Hide Section - COSTS

COSTS

Payments to Non-Federal Members* Est Payments to Non-Fed Members Next FY* 
Payments to Federal Members* Est. Payments to Fed Members Next FY* 
Payments to Federal Staff* Estimated Payments to Federal Staff* 
Payments to Consultants* Est. Payments to Consultants Next FY* 
Travel Reimb. For Non-Federal Members* Est Travel Reimb Non-Fed Members nextFY* 
Travel Reimb. For Federal Members* Est Travel Reimb For Fed Members* 
Travel Reimb. For Federal Staff* Est. Travel Reimb to Fed Staff Next FY* 
Travel Reimb. For Consultants* Est Travel Reimb to Consultants Next FY* 
Other Costs Est. Other Costs Next FY* 
Total Costs$0.00Est. Total Next FY*$0.00
Federal Staff Support (FTE)* Est. Fed Staff Support Next FY* 
Hide Section - Custom Links

Custom Links

     Committee Level Reports               
Hide Section - MEMBERS,MEETINGS AND ADVISORY REPORTS

MEMBERS,MEETINGS AND ADVISORY REPORTS

To View all the members, meetings and advisory reports for this committee please click here
Hide Section - SUBCOMMITTEES
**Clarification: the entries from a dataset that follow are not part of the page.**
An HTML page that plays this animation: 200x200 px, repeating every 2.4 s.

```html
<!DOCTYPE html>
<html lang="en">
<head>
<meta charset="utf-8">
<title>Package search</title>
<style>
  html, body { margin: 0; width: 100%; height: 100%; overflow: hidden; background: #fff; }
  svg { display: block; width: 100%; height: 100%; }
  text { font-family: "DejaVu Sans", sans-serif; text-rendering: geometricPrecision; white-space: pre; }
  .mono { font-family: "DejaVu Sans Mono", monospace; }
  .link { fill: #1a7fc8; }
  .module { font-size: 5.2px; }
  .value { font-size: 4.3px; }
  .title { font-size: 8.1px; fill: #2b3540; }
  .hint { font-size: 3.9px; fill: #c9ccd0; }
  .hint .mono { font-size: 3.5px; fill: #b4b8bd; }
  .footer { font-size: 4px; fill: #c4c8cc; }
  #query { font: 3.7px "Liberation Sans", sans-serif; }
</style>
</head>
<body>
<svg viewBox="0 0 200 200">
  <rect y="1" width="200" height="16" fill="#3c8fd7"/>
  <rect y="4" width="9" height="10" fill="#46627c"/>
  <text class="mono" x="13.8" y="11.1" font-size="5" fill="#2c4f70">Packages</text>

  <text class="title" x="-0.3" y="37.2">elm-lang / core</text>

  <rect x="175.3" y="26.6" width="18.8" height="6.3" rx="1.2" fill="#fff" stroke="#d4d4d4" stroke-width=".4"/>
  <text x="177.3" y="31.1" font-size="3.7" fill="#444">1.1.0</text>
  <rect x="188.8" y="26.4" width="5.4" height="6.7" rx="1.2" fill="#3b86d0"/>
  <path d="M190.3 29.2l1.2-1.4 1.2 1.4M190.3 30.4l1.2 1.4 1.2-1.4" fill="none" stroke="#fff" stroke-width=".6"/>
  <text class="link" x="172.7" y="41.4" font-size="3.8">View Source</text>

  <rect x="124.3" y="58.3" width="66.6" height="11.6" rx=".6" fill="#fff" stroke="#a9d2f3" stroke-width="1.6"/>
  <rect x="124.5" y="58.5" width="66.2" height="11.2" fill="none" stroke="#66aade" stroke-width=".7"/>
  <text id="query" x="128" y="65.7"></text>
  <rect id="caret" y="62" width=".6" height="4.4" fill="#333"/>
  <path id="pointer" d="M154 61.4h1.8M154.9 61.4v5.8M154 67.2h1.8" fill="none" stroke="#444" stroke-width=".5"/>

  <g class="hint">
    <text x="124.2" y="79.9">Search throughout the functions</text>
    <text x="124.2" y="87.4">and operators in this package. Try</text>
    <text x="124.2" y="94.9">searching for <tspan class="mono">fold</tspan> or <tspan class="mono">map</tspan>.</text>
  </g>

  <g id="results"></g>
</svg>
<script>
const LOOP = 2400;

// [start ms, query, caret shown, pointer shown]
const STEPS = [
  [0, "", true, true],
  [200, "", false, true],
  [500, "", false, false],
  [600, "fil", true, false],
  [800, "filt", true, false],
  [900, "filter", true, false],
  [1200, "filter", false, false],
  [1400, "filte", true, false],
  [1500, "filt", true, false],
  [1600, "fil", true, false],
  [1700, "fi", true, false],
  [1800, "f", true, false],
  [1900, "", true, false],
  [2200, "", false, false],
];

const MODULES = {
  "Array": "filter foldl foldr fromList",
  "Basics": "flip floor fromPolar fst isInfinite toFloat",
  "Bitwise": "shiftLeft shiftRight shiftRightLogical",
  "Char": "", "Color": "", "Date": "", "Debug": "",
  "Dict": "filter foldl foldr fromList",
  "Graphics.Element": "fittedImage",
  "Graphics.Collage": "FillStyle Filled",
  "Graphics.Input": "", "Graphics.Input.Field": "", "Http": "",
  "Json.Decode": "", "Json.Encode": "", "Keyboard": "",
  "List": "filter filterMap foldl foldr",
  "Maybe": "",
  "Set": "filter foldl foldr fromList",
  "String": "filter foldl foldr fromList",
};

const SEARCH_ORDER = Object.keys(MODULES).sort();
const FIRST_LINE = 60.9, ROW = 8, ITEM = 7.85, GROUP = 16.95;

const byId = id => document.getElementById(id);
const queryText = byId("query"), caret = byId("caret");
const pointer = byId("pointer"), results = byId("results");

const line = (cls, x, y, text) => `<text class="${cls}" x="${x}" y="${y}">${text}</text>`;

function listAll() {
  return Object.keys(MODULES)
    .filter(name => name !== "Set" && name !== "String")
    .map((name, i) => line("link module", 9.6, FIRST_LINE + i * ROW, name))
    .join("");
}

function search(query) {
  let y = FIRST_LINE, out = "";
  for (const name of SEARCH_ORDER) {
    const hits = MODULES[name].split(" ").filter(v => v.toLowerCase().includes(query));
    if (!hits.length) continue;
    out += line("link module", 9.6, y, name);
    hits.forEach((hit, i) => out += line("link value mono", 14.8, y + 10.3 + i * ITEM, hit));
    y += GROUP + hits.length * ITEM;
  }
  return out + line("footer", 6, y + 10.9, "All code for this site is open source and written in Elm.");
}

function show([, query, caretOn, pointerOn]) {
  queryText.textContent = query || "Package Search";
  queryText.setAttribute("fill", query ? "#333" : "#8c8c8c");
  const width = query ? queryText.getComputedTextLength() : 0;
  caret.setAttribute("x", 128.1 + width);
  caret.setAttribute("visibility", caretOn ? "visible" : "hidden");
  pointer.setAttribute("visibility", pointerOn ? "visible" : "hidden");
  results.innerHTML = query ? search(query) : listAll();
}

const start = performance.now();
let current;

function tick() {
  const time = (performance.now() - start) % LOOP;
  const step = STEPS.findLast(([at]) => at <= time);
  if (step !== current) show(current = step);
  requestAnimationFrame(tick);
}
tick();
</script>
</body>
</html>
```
SUBCOMMITTEES

Committee

Subcommittees

ActionCommittee System IDSubcommittee NameFiscal Year
 COM-032125Subcommittee on Safety2019
Hide Section - CHARTERS AND RELATED DOCS

CHARTERS AND RELATED DOCS

No Documents Found
Hide Section - DATA FROM PREVIOUS YEARS

DATA FROM PREVIOUS YEARS

Committee

Data from Previous Years

 
ActionCommittee System IDCommittee NameFiscal Year
 COM-034626Interagency Autism Coordinating Committee2018
 COM-001956Interagency Autism Coordinating Committee2017
 COM-002337Interagency Autism Coordinating Committee2016
 COM-003796Interagency Autism Coordinating Committee2015
 COM-004702Interagency Autism Coordinating Committee2014
 COM-006274Interagency Autism Coordinating Committee2013
 COM-006568Interagency Autism Coordinating Committee2012
 COM-007996Interagency Autism Coordinating Committee2011
 COM-008698Interagency Autism Coordinating Committee2010
 COM-010248Interagency Autism Coordinating Committee2009
 COM-010714Interagency Autism Coordinating Committee2008
 COM-012218Interagency Autism Coordinating Committee2007